Our Science – Lal Website
Ashish Lal, Ph.D.
MicroRNAs (miRNAs) are small non-coding RNAs that regulate gene expression post-transcriptionally by decreasing the stability or translation of target mRNAs. Recent evidence has linked miRNAs to a number of diseases ranging from myocardial infarction to cancer, highlighting their role in disease pathogenesis. The human genome contains ~ 700 miRNAs. However, the targets and biological role of most miRNAs are still unknown. The focus of our laboratory is to investigate the function and regulation of specific miRNAs in normal and cancer cells.
Mammalian miRNAs bind to target mRNAs via partial complementarity. A single miRNA can regulate the expression of hundreds of mRNAs and due to partial miRNA-mRNA base-pairing, identifying miRNA targets is extremely challenging (Thomas et al., Nat Str Mol Biol, 2010). Recently, we have developed a biochemical approach to identify the mRNAs bound to an endogenous miRNA (Lal et al., PLoS Genet, 2011). Combining this strategy with bioinformatics identifies the networks of genes and canonical pathways regulated by a miRNA. Our initial goal is to uncover the function and regulation of miRNA clusters that we have recently found to be upregulated during cellular differentiation (Lal et al., Mol Cell 2009; Lal et al., Nat Str Mol Biol 2009) and deregulated in several cancers. We will employ a combination of biochemical and systems biology approaches to identify the targets and pathways regulated by these miRNA clusters followed by functional studies. Furthermore, we will use mouse genetic approaches to decipher the function of these miRNAs in vivo and also identify the promoters and transcription factors that regulate their expression. This is a critical question in the miRNA field given the fact that most mammalian miRNAs are encoded by polycistronic transcripts but the regulation and function of individual miRNAs of a cluster and the cluster as a whole are not understood. We hypothesize that miRNAs coexpressed from a cluster regulate multiple genes in the same or similar pathways and thereby control a biological process.

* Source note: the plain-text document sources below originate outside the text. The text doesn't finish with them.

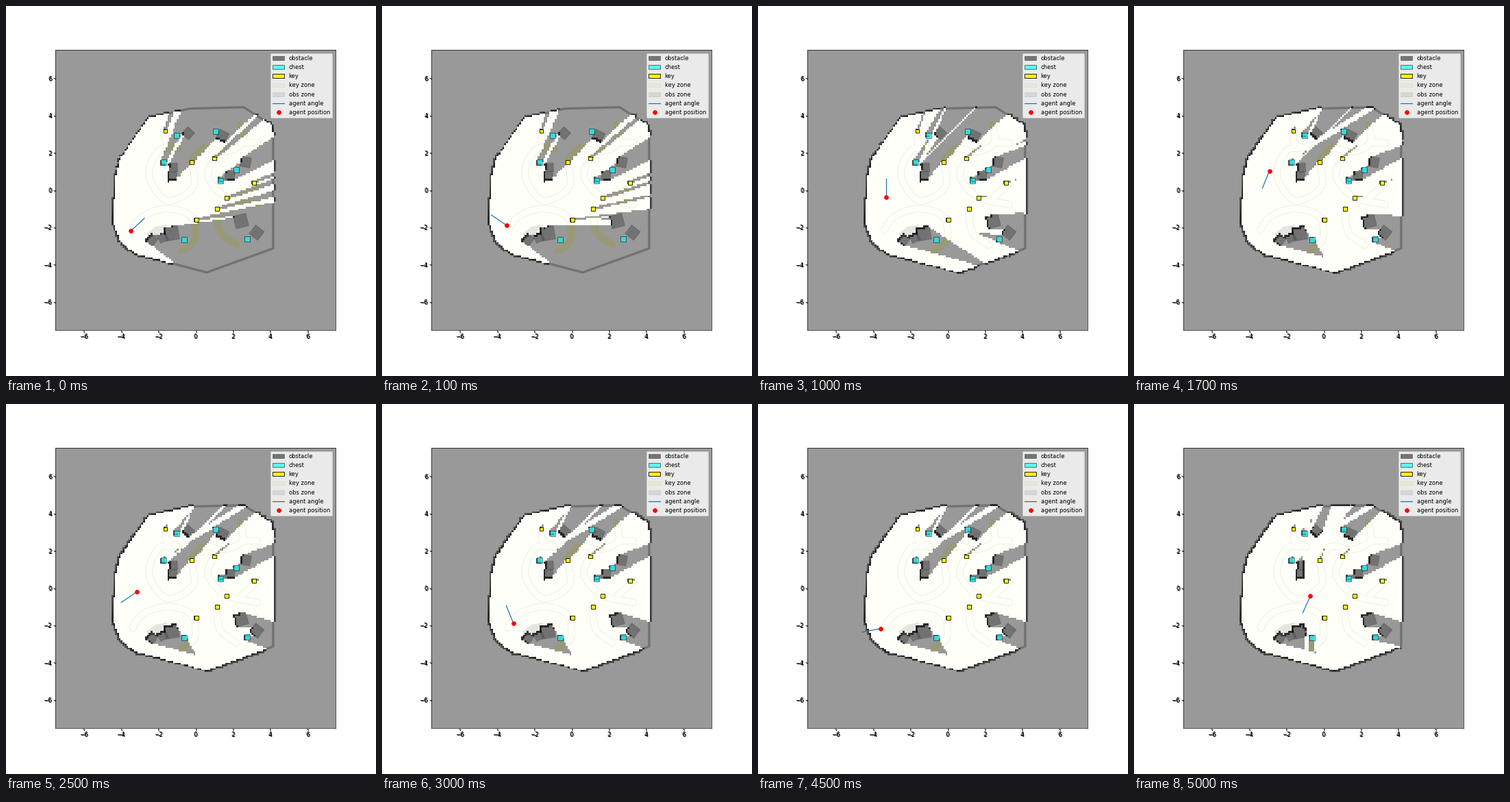
Animation of 540x540 px, one loop 5100 ms. Source, as a matplotlib script:

```python
import numpy as np
import matplotlib.pyplot as plt
from matplotlib.animation import FuncAnimation
from matplotlib.lines import Line2D
from matplotlib.patches import Patch, Polygon
from matplotlib.path import Path

SIZE, DPI = 540, 60
SCALE, CX, CY = 27.2, 276.7, 268.7
CELLS, HALF = 150, 7.5
CELL = 2 * HALF / CELLS
RAYS, REACH, STEP = 1000, 10, 0.04
FREE, HIT, UNKNOWN = (1, 1, 0.98, 1), (0, 0, 0, 0.7), (0.43, 0.43, 0.43, 0.7)
SOLID = dict(facecolor="black", edgecolor="black", alpha=0.5, lw=0.8)
CHEST = dict(facecolor="cyan", edgecolor="black", alpha=0.6, lw=1)
KEY = dict(facecolor="yellow", edgecolor="black", lw=1)


def world(points):
    """Stage pixels to room coordinates."""
    p = np.array(points, float)
    return np.column_stack([(p[:, 0] - CX) / SCALE, (CY - p[:, 1]) / SCALE])


def square(center, side, deg=0):
    a = np.radians(deg + 45 + 90 * np.arange(4))
    return center + side / np.sqrt(2) * np.column_stack([np.cos(a), np.sin(a)])


wall = world([(208, 164), (268, 150), (347, 148), (388, 174), (390, 188),
              (390, 354), (293, 389), (187, 361), (167, 342), (156, 316),
              (161, 248), (167, 223)])
# centre, side and turn of each block
blocks = [(266, 186, 14, 48), (316, 190, 15, -27), (350, 228, 15, -10),
          (327, 248, 14, -4), (244, 236, 13, 4), (243, 249, 14, 6),
          (343, 314, 19, 14), (366, 331, 16, -38), (242, 332, 20, 10),
          (229, 338, 13, 25), (213, 341, 14, -35)]
obstacles = [square(world([b[:2]])[0], b[2] / SCALE, b[3]) for b in blocks]
obs_zone = world([(205, 332), (219, 322), (236, 319), (213, 347)])
chests = [square(c, 0.3) for c in world(
    [(249, 189), (306, 183), (230, 228), (336, 239), (313, 255), (260, 341),
     (352, 340)])]
keys = [square(k, 0.2) for k in world(
    [(233, 183), (271, 228), (304, 223), (362, 258), (322, 280), (308, 296),
     (278, 312)])]
zones = [
    [(233, 186), (235, 200), (252, 209)],
    [(271, 228), (273, 265), (235, 284), (209, 248), (222, 212), (240, 208)],
    [(271, 228), (288, 208), (318, 213), (345, 200), (342, 174)],
    [(346, 200), (367, 200)],
    [(304, 223), (295, 250), (322, 279), (367, 290)],
    [(345, 279), (367, 259)],
    [(308, 297), (313, 330), (337, 349)],
    [(185, 327), (200, 307), (235, 296), (270, 307), (276, 340), (257, 357)],
]
# arrival in ms, steps taken to get there, x, y, heading in degrees
stops = [
    (0, 1, -3.47, -2.20, 43), (100, 1, -3.47, -1.90, 146),
    (700, 1, -3.47, -1.60, 246), (800, 1, -3.50, -2.70, 30),
    (1000, 1, -3.30, -0.40, 90), (1100, 1, -1.70, -0.40, 40),
    (1700, 1, -2.90, 1.02, 248), (2700, 4, -3.40, -1.45, 180),
    (3000, 2, -3.12, -1.88, 112), (3300, 1, -3.86, -2.28, 0),
    (3900, 3, -2.98, -2.30, -10), (4500, 1, -3.60, -2.18, 191),
    (5000, 5, -0.70, -0.42, 246),
]


def walk():
    """One pose per 100 ms step, evenly spaced from stop to stop."""
    poses, last = [], np.array(stops[0][2:])
    for ms, n, *goal in stops:
        for k in range(1, n + 1):
            pose = last + (np.array(goal) - last) * k / n
            poses.append((ms - 100 * (n - k), *pose))
        last = np.array(goal)
    return poses


def spline(points, n=30):
    """Smooth curve through a few points."""
    p = np.vstack([points[:1], points, points[-1:]])
    t = np.linspace(0, 1, n)[:, None]
    return np.vstack([
        0.5 * (2 * b + (c - a) * t + (2 * a - 5 * b + 4 * c - d) * t**2
               + (3 * b - a - 3 * c + d) * t**3)
        for a, b, c, d in zip(p, p[1:], p[2:], p[3:])])


def solid_cells():
    axis = -HALF + (np.arange(CELLS) + 0.5) * CELL
    grid = np.stack(np.meshgrid(axis, axis), -1).reshape(-1, 2)
    solid = ~Path(wall).contains_points(grid)
    for shape in obstacles + chests + keys:
        solid |= Path(shape).contains_points(grid)
    return solid.reshape(CELLS, CELLS)


def scan(solid, x, y):
    """Cells seen free and cells hit by rays from one place."""
    a = np.linspace(0, 2 * np.pi, RAYS, endpoint=False)[:, None]
    r = np.arange(0, REACH, STEP)
    col = ((x + r * np.cos(a) + HALF) / CELL).astype(int).clip(0, CELLS - 1)
    row = ((y + r * np.sin(a) + HALF) / CELL).astype(int).clip(0, CELLS - 1)
    count = np.cumsum(solid[row, col], axis=1)
    free, hit = np.zeros_like(solid), np.zeros_like(solid)
    free[row[count == 0], col[count == 0]] = True
    first = (np.arange(RAYS), (count > 0).argmax(axis=1))
    hit[row[first], col[first]] = True
    return free, hit


def build_maps(poses):
    solid = solid_cells()
    img = np.full((CELLS, CELLS, 4), UNKNOWN)
    maps = []
    for _, x, y, _ in poses:
        free, hit = scan(solid, x, y)
        img[free] = FREE
        img[hit] = HIT
        maps.append(img.copy())
    return maps


def zone_field():
    """Distance from each point to the nearest zone centre line."""
    axis = np.linspace(-4.5, 4.5, 260)
    gx, gy = np.meshgrid(axis, axis)
    dist = np.full(gx.shape, 9.0)
    for z in zones:
        for px, py in spline(world(z)):
            dist = np.minimum(dist, np.hypot(gx - px, gy - py))
    return axis, axis, dist


poses = walk()
starts = [p[0] for p in poses]
maps = build_maps(poses)

fig = plt.figure(figsize=(SIZE / DPI, SIZE / DPI), dpi=DPI, facecolor="white")
rect = np.array([72.4, 67.4, 408.2, 408.2]) / SIZE
ax = fig.add_axes(rect)
# a second set of labels one pixel away gives the heavy figures
ghost = fig.add_axes(rect + np.array([1, -1, 0, 0]) / SIZE, facecolor="none")
ghost.spines[:].set_visible(False)
for a in (ax, ghost):
    a.set(xlim=(-HALF, HALF), ylim=(-HALF, HALF),
          xticks=range(-6, 7, 2), yticks=range(-6, 7, 2))

field = zone_field()
ax.contourf(*field, levels=[-1, 0.18], colors=["yellow"], alpha=0.4, zorder=1)
for shape in obstacles:
    ax.add_patch(Polygon(shape, zorder=1.5, **SOLID))
ax.add_patch(Polygon(wall, fill=False, edgecolor="black", alpha=0.5, lw=4,
                     zorder=1.5))
grid_img = ax.imshow(maps[0], extent=(-HALF, HALF, -HALF, HALF), origin="lower",
                     interpolation="nearest", aspect="auto", zorder=2)
ax.contour(*field, levels=[0.18], colors=[(0.62, 0.62, 0.4)], alpha=0.22,
           linewidths=0.9, zorder=2.5)
ax.add_patch(Polygon(obs_zone, color="gray", alpha=0.2, lw=0, zorder=2.5))
for shapes, style in ((chests, CHEST), (keys, KEY)):
    for shape in shapes:
        ax.add_patch(Polygon(shape, zorder=3, **style))
heading, = ax.plot([], [], color="tab:blue", lw=1.5, zorder=4)
agent, = ax.plot([], [], "o", color="red", ms=7, zorder=5)

ax.legend(handles=[
    Patch(label="obstacle", **SOLID),
    Patch(label="chest", **CHEST),
    Patch(label="key", **KEY),
    Patch(facecolor=(0.91, 0.91, 0.85), edgecolor=(0.87, 0.87, 0.79),
          label="key zone"),
    Patch(facecolor=(0.84, 0.84, 0.84), edgecolor=(0.8, 0.8, 0.8),
          label="obs zone"),
    Line2D([], [], color="tab:blue", lw=1.5, label="agent angle"),
    Line2D([], [], color="red", marker="o", ms=7, ls="", label="agent position"),
], loc="upper right", fontsize=10)


def update(frame):
    i = np.searchsorted(starts, frame * 100, side="right") - 1
    _, x, y, deg = poses[i]
    t = np.radians(deg)
    grid_img.set_data(maps[i])
    heading.set_data([x, x + np.cos(t)], [y, y + np.sin(t)])
    agent.set_data([x], [y])
    return grid_img, heading, agent


anim = FuncAnimation(fig, update, frames=51, interval=100, repeat=True,
                     repeat_delay=0, blit=False)
plt.show()
```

Parallel to these studies we are also interested in specific miRNAs that exhibit context-dependent function. Using molecular and bioinformatic approaches we will investigate the molecular mechanisms underlying the context-dependent function of these miRNAs. In addition to these studies, we will perform miRNA screens to discover novel functions of miRNAs. Accomplishing these goals will provide a framework for understanding how specific cancer-associated miRNAs function and will uncover their usefulness in cancer diagnosis, prognosis and therapy.
This page was last updated on 2/20/2013.